Alumni of the Month Oct '12
Although her career has literally taken her around the world, Colorado has always been the happiest spot for Roxanne Jensen. After Jensen graduated from St. Olaf College in 1981 with a dual BA in chemistry and philosophy, she returned to her hometown of Colorado Springs to intern at a local firm that would later become part of the Denver-based Rothgerber Johnson & Lyons. This experience affirmed Jensen's interest in attending law school, and in 1985 she earned her JD from Colorado Law. Following law school, Jensen clerked for then-Chief Judge Sherman Finesilver at the U.S. District Court for the District of Colorado.
Jensen joined the Denver office of San Francisco-based Morrison & Foerster in 1987 and practiced there for 17 years. At Morrison & Foerster, Jensen worked with a number of seasoned and renowned litigators, including Steve Dunham and the late Robert Hanley, both of whom mentored Jensen and helped solidify her interest in litigation. Intellectual property was a growing area during Jensen's early years in practice, and she capitalized on the rise of IP law, developing a specialty practice in intellectual property ownership and antitrust policy. Morrison & Foerster had and still has a tremendous presence in Asia, which allowed Jensen to spend a substantial amount of her time serving Japanese clients at home and abroad. Jensen was the managing partner for Morrison & Foerster's Denver office for three years.

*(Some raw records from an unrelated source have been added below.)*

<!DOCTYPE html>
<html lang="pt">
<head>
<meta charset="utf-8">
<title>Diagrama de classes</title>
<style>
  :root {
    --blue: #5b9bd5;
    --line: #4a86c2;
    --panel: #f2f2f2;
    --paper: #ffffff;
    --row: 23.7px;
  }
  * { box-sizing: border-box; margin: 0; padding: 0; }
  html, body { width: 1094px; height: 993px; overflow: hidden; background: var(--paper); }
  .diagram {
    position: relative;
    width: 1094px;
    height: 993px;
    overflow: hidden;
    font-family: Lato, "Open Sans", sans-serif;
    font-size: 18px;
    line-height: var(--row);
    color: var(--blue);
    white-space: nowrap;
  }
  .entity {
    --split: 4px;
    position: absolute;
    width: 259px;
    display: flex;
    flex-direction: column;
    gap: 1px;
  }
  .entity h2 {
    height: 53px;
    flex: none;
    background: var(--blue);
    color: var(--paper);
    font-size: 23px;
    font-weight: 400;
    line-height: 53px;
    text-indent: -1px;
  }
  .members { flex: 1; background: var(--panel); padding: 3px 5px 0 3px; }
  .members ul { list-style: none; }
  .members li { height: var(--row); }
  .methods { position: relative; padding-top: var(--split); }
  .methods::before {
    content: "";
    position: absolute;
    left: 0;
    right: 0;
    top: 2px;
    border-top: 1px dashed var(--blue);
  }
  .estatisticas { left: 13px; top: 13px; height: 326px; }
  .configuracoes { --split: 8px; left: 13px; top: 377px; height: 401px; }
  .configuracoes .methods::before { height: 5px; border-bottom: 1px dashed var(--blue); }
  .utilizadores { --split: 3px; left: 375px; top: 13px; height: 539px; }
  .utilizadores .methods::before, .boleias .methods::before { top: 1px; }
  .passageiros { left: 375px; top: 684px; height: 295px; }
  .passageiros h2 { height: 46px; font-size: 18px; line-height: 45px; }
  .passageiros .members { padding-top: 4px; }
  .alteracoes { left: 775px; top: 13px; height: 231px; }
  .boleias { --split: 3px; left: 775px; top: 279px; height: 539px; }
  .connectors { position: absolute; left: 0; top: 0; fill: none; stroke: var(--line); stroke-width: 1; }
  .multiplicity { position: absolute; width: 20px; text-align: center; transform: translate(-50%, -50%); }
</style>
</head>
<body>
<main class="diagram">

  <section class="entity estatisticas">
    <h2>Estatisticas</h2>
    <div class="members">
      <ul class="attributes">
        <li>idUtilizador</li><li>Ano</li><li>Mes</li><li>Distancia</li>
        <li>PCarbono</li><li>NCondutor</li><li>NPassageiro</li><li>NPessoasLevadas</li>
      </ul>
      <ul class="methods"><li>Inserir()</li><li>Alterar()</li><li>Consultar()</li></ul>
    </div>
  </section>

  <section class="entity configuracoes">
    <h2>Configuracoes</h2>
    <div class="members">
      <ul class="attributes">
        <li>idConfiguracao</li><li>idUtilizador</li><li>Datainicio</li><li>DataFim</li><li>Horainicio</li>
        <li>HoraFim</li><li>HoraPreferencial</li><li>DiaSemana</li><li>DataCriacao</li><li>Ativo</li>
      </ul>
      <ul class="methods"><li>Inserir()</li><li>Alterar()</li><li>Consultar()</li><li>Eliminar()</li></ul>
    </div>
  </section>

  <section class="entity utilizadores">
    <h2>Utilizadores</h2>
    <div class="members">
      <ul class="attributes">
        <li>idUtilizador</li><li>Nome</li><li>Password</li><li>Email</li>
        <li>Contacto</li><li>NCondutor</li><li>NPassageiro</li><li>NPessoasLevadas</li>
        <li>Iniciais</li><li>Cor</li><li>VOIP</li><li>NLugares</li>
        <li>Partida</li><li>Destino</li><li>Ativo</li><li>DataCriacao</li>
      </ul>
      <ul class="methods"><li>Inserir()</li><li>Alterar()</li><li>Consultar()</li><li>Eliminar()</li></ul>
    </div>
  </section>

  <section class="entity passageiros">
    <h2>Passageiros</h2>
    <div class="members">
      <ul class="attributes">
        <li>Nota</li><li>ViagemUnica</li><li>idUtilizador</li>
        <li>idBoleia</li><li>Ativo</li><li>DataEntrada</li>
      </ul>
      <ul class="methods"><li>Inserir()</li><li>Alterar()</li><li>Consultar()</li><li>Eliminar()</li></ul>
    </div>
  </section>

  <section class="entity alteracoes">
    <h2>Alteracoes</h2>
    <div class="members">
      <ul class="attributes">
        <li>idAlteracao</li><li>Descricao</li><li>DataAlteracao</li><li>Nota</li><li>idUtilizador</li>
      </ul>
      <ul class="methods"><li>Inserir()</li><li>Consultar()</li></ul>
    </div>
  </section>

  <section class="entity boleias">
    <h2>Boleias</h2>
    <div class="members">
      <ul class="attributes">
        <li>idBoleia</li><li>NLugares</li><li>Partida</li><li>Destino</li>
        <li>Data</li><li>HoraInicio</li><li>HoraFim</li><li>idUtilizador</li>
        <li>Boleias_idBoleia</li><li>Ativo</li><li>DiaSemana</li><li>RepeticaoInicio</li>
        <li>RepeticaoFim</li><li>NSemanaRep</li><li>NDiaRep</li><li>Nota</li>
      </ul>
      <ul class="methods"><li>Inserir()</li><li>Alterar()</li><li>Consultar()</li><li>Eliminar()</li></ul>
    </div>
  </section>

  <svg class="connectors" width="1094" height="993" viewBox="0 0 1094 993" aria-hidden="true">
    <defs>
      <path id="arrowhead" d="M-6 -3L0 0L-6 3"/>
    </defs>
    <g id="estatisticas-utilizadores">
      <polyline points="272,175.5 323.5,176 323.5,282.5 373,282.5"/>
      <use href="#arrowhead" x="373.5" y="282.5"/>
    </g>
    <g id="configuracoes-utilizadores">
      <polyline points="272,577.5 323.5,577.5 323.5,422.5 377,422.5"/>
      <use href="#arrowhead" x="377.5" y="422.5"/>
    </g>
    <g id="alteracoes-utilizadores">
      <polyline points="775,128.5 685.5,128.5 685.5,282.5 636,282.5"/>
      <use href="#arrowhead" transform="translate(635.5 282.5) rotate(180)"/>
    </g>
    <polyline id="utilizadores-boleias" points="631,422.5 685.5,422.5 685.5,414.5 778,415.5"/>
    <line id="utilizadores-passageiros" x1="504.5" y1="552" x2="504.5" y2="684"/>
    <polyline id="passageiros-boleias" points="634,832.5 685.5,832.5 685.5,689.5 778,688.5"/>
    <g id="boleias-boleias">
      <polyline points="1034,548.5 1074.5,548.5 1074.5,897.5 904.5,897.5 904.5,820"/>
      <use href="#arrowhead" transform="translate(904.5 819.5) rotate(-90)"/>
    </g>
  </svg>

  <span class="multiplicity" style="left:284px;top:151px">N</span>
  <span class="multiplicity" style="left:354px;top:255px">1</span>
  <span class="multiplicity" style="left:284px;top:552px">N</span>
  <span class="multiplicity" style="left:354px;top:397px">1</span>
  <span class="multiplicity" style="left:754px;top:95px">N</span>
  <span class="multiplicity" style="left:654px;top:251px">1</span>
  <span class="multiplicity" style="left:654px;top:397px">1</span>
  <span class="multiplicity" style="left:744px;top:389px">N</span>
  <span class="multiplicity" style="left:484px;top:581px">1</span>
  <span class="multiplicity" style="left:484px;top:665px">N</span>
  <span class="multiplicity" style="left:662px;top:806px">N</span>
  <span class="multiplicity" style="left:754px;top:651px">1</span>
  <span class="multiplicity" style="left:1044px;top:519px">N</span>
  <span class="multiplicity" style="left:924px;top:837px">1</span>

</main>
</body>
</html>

In 2006 Jensen withdrew from the partnership and she later established a Lateral Partners and Firm Mergers division for a national recruiting company, growing the business successfully for four years. Jensen joined Catapult Growth Partners in 2011, where she remains employed as a consultant for law firms nationwide on a wide range of management issues, including growth and business strategies, talent management, market differentiation, governance, compensation, and succession planning. Her consulting practice draws upon years of law firm practice and management experience and her expansive knowledge of the market–from top-tier international firms to fledgling firms.

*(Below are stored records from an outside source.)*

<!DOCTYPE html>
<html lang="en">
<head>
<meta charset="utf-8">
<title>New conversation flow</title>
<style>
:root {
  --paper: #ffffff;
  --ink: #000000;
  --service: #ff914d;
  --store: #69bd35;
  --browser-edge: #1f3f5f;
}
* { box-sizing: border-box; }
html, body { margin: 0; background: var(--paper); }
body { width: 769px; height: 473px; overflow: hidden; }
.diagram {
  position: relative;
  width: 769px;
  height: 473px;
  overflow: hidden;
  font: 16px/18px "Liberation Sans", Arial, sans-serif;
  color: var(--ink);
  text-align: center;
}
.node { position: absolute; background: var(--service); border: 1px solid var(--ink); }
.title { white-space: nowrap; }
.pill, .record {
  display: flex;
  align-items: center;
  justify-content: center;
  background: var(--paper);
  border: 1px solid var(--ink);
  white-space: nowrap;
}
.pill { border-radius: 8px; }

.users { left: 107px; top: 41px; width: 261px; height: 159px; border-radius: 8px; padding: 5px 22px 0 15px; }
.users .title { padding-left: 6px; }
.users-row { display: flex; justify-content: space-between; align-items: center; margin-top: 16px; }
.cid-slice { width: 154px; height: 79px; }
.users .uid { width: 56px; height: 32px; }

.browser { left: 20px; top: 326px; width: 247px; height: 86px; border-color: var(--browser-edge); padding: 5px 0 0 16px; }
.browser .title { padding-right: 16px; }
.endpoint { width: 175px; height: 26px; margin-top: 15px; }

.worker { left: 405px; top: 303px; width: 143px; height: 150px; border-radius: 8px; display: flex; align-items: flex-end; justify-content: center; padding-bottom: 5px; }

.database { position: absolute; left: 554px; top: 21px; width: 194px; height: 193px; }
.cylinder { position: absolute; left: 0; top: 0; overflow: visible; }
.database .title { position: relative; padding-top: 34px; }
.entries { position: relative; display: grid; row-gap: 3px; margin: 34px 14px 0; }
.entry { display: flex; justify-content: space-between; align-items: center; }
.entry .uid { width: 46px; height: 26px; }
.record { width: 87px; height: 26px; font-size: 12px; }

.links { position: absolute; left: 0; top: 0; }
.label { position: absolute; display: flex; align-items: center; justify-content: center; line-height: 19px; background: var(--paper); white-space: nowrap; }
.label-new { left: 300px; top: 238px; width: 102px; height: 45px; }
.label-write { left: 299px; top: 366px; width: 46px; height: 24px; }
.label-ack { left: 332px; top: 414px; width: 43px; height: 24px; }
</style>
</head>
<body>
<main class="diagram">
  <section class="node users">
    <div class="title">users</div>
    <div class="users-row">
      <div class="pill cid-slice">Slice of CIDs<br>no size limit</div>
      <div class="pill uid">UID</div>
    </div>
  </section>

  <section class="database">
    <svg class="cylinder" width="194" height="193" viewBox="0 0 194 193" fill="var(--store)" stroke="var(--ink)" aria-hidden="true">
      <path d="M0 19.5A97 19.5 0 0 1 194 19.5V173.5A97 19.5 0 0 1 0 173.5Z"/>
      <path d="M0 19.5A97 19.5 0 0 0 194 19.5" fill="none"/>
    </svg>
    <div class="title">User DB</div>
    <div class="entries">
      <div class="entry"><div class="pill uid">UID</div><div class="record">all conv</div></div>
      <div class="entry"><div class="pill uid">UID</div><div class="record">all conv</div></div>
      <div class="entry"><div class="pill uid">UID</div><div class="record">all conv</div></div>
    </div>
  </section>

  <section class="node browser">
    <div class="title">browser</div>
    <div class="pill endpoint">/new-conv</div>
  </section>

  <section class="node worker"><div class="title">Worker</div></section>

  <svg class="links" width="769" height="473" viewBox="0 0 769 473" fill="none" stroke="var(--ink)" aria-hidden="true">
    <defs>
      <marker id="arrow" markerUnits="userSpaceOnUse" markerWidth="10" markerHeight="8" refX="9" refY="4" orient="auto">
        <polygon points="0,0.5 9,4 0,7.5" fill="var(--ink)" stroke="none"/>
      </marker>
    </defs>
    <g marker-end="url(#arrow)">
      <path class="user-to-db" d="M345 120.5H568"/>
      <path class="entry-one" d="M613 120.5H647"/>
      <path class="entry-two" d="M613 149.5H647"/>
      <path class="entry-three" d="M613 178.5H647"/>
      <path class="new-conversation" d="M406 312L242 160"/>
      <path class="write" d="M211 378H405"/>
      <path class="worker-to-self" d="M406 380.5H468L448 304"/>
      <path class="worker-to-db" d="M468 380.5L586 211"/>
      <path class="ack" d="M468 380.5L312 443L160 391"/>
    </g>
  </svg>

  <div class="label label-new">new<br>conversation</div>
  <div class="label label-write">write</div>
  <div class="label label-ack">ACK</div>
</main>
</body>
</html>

In addition to her work at Catapult, Jensen remains extremely involved in the community and at Colorado Law. Currently, Jensen serves in key positions for several community organizations. She is on the Board of Trustees of Challenge Denver, an organization that develops and provides anti-bullying and community-building programs for schools and for Teach for America. She also is on the board of Stanley British Primary School, a K-8 school focused on individualized learning in multi-aged classrooms. In addition, she serves on the development committee for El Sistema Colorado, the Colorado affiliate of the worldwide organization that provides intensive musical training for elementary-aged and older school children as a path to broader opportunities for students who may not otherwise progress. Jensen is also a member of the Dean's Advisory Council at Colorado Law, a group of business and legal leaders that provides strategic advice and input to Dean Phil Weiser.

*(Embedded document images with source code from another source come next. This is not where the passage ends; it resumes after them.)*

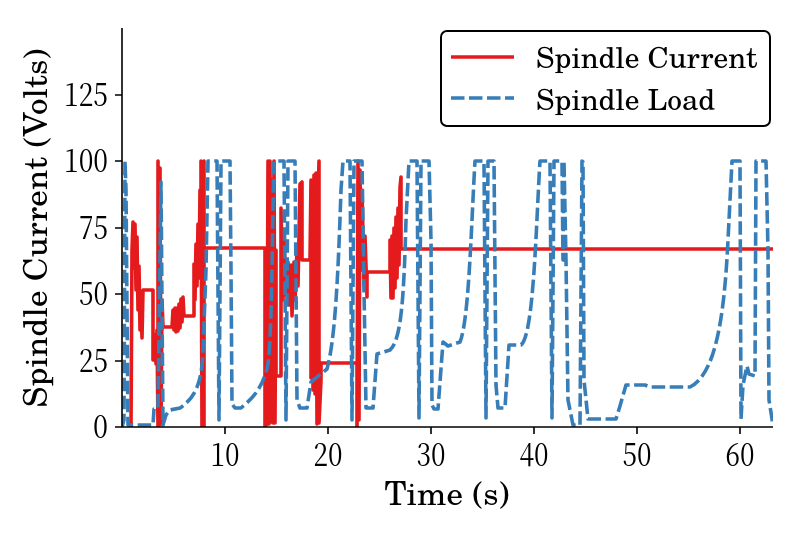
<!DOCTYPE html>
<html lang="en">
<head>
<meta charset="utf-8">
<title>Spindle current and load over time</title>
<style>
:root {
  --paper: #ffffff;
  --ink: #000000;
  --current: #e41a1c;
  --load: #377eb8;
  --label-font: "TeX Gyre Schola", "Noto Serif", serif;
  --tick-font: "Noto Serif CJK JP", "Noto Serif", serif;
}
* { box-sizing: border-box; margin: 0; }
html, body { width: 800px; height: 533px; overflow: hidden; background: var(--paper); }
.figure { position: relative; width: 800px; height: 533px; color: var(--ink); }
.chart { display: block; }
.axes { fill: none; stroke: var(--ink); stroke-width: 1.6; }
.ticks { font: 300 32px var(--tick-font); fill: var(--ink); }
.ticks .x { text-anchor: middle; }
.ticks .y { text-anchor: end; }
.axis-title { font: 33px var(--label-font); fill: var(--ink); text-anchor: middle; }
.line { fill: none; stroke-width: 3.6; stroke-linejoin: round; }
.current { stroke: var(--current); }
.load { stroke: var(--load); stroke-dasharray: 13.5 4.5; }
.legend {
  position: absolute; left: 440px; top: 30px; width: 331px; height: 97px;
  padding: 4px 9px 6px; list-style: none;
  display: grid; grid-template-rows: 1fr 1fr; align-items: center;
  background: var(--paper); border: 2px solid var(--ink); border-radius: 7px;
  font: 29.4px/1 var(--label-font);
}
.legend li { display: flex; align-items: center; gap: 22px; white-space: nowrap; }
.legend svg { flex: none; }
</style>
</head>
<body>
<main class="figure">
  <svg class="chart" width="800" height="533" viewBox="0 0 800 533" role="img" aria-label="Line chart of spindle current and spindle load over 63 seconds">
    <defs>
      <clipPath id="plot-area"><rect x="122" y="28" width="651" height="399"/></clipPath>
    </defs>

    <g clip-path="url(#plot-area)">
      <path class="line current" d="M131 427L132 250L133 222L134 268L135 224L136 290L137 237L138 310L139 266L140 330L141 305L142 338L143 290H153V360L155 335L156 364L157 330L158 427L158 161L159 427L160 168L161 424L162 300L163 327H172L173 310L174 330L175 308L176 332L177 308L178 331L179 304L180 328L181 299L182 322L183 297L184 316H194V264L195 300L196 244L197 286L198 224L199 278L200 190L201 270V161L202 427L203 162L204 427V161V248H265V427L267 423L268 161L269 424L270 161L271 422L272 180L273 423L274 161L275 423L276 250V376H281V208L283 300L284 240L286 295L288 262L289 305L291 265L292 316L294 262L295 300L297 250L298 286L300 184L302 182V260H310L311 180V378L312 200L313 390L314 175L315 394L316 173L317 424L318 200L319 161V423L321 380V363H357V427L358 161L359 420L360 170L361 270L362 190L364 285L365 236L367 297V272H390V240L391 298L392 236L393 298L394 228L395 288L396 217L397 278L398 208L399 265L400 188L401 177V249H773"/>

      <path class="line load" d="M122 427L124 420L125 161L126 190L128 425H153L154 409L158 408L161 182L163 425L166 415L170 410L180 408C194 398 202 386 203 350L206 270L208 161H217L219 420L221 161H230L231 270L232 404L235 408H241C250 400 263 390 268 364C272 335 272 240 274 161H284L286 420L288 161H295L297 400L300 408H307L311 382L327 369C335 340 338 280 341 190L343 161H350L352 420L354 161H362L364 290L366 408H373L377 354L390 350C402 340 404 290 406 220L409 161H417L419 418L421 161H429L431 240L432 405L434 409H438L443 342L448 346L460 342C469 320 471 230 475 161H484L486 418L488 161H494L496 385L498 408H505L509 345H521C534 335 536 225 540 161H550L552 418L554 161H562L563 260L564 161L566 260L568 400L573 425H580L582 161L583 162L584 380L588 419H616L620 406L626 385H645L650 387H690C714 375 724 325 728 240L732 161H740L741 419L743 385L747 366L749 374L755 376L756 161H766L768 250L769 400L773 425"/>
    </g>

    <path class="axes" d="M122 28V427H773M122 427h-7M122 361h-7M122 294h-7M122 228h-7M122 161h-7M122 95h-7M225 427v7M328 427v7M431 427v7M534 427v7M637 427v7M740 427v7"/>

    <g class="ticks" lengthAdjust="spacingAndGlyphs">
      <text class="y" x="108" y="106" textLength="44" lengthAdjust="spacingAndGlyphs">125</text>
      <text class="y" x="108" y="172" textLength="44" lengthAdjust="spacingAndGlyphs">100</text>
      <text class="y" x="108" y="239" textLength="29" lengthAdjust="spacingAndGlyphs">75</text>
      <text class="y" x="108" y="305" textLength="29" lengthAdjust="spacingAndGlyphs">50</text>
      <text class="y" x="108" y="372" textLength="29" lengthAdjust="spacingAndGlyphs">25</text>
      <text class="y" x="108" y="438" textLength="15" lengthAdjust="spacingAndGlyphs">0</text>
      <text class="x" x="225" y="466" textLength="29" lengthAdjust="spacingAndGlyphs">10</text>
      <text class="x" x="328" y="466" textLength="29" lengthAdjust="spacingAndGlyphs">20</text>
      <text class="x" x="431" y="466" textLength="29" lengthAdjust="spacingAndGlyphs">30</text>
      <text class="x" x="534" y="466" textLength="29" lengthAdjust="spacingAndGlyphs">40</text>
      <text class="x" x="637" y="466" textLength="29" lengthAdjust="spacingAndGlyphs">50</text>
      <text class="x" x="740" y="466" textLength="29" lengthAdjust="spacingAndGlyphs">60</text>
    </g>

    <text class="axis-title" x="447" y="505" textLength="125">Time (s)</text>
    <text class="axis-title" transform="translate(47 228) rotate(-90)" textLength="359">Spindle Current (Volts)</text>
  </svg>

  <ul class="legend">
    <li>
      <svg width="63" height="6" aria-hidden="true"><line class="line current" x1="0" y1="3" x2="63" y2="3"/></svg>
      <span>Spindle Current</span>
    </li>
    <li>
      <svg width="63" height="6" aria-hidden="true"><line class="line load" x1="0" y1="3" x2="63" y2="3"/></svg>
      <span>Spindle Load</span>
    </li>
  </ul>
</main>
</body>
</html>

What is your fondest memory of being a student at Colorado Law?
Graduating! Seriously, I enjoyed the rigor and intellectual stimulation of Colorado Law; but the privilege of receiving the degree and realizing the doors it opened for me was the real zinger. I'm very thankful for my experience.
What do you know now that you wish you had known in law school?
The practice of law and related pursuits invite—indeed demand—tremendous creativity. Law school can seem mind-narrowing, since much of the academic work focuses on providing the framework for practice by looking to structure (systems and codes) and examples from the past (case law). Having been a philosophy and chemistry major in college, the law school rubric sometimes felt confining to me. It's not. The best lawyers—who are also the best counselors and advisors—think broadly and creatively.
What advice would you give to current students as they're preparing to graduate?
On finding your path: network, network, network.
On being the best lawyer you can be: go beyond the rubric, challenge the current thinking, and create!
Who was the biggest influence on your career?
Inside the practice, Steve Dunham, now VP and General Counsel at Penn State and immediate past VP and GC at Johns Hopkins. His current position (achieved in March) speaks eloquently to his capacities, both intellectual and emotional. I couldn't have had a better mentor and partner at Morrison & Foerster.
Outside the practice, my dad, who I see as the consummate big-thinker. He has passed on so many wonderful bits of wisdom, including the importance of reinventing and repurposing oneself daily. Now in his late 70s, he still asks himself every morning: "Lord, what should I be when I grow up?"
Of what accomplishment are you most proud?
Professionally, it's hard not to focus on the present–I'm proud that my career as a whole has led me to the place where I can be a helpful resource for strategic thinking in law firms, especially at a time when the business model for legal services is challenged.
Personally, I'm proud of working with my husband (appellate lawyer Dean Neuwirth) to raise our delightful 14, 12, and 10 year-old kids, who astonish me every day with their capacity for love and their amazing gifts.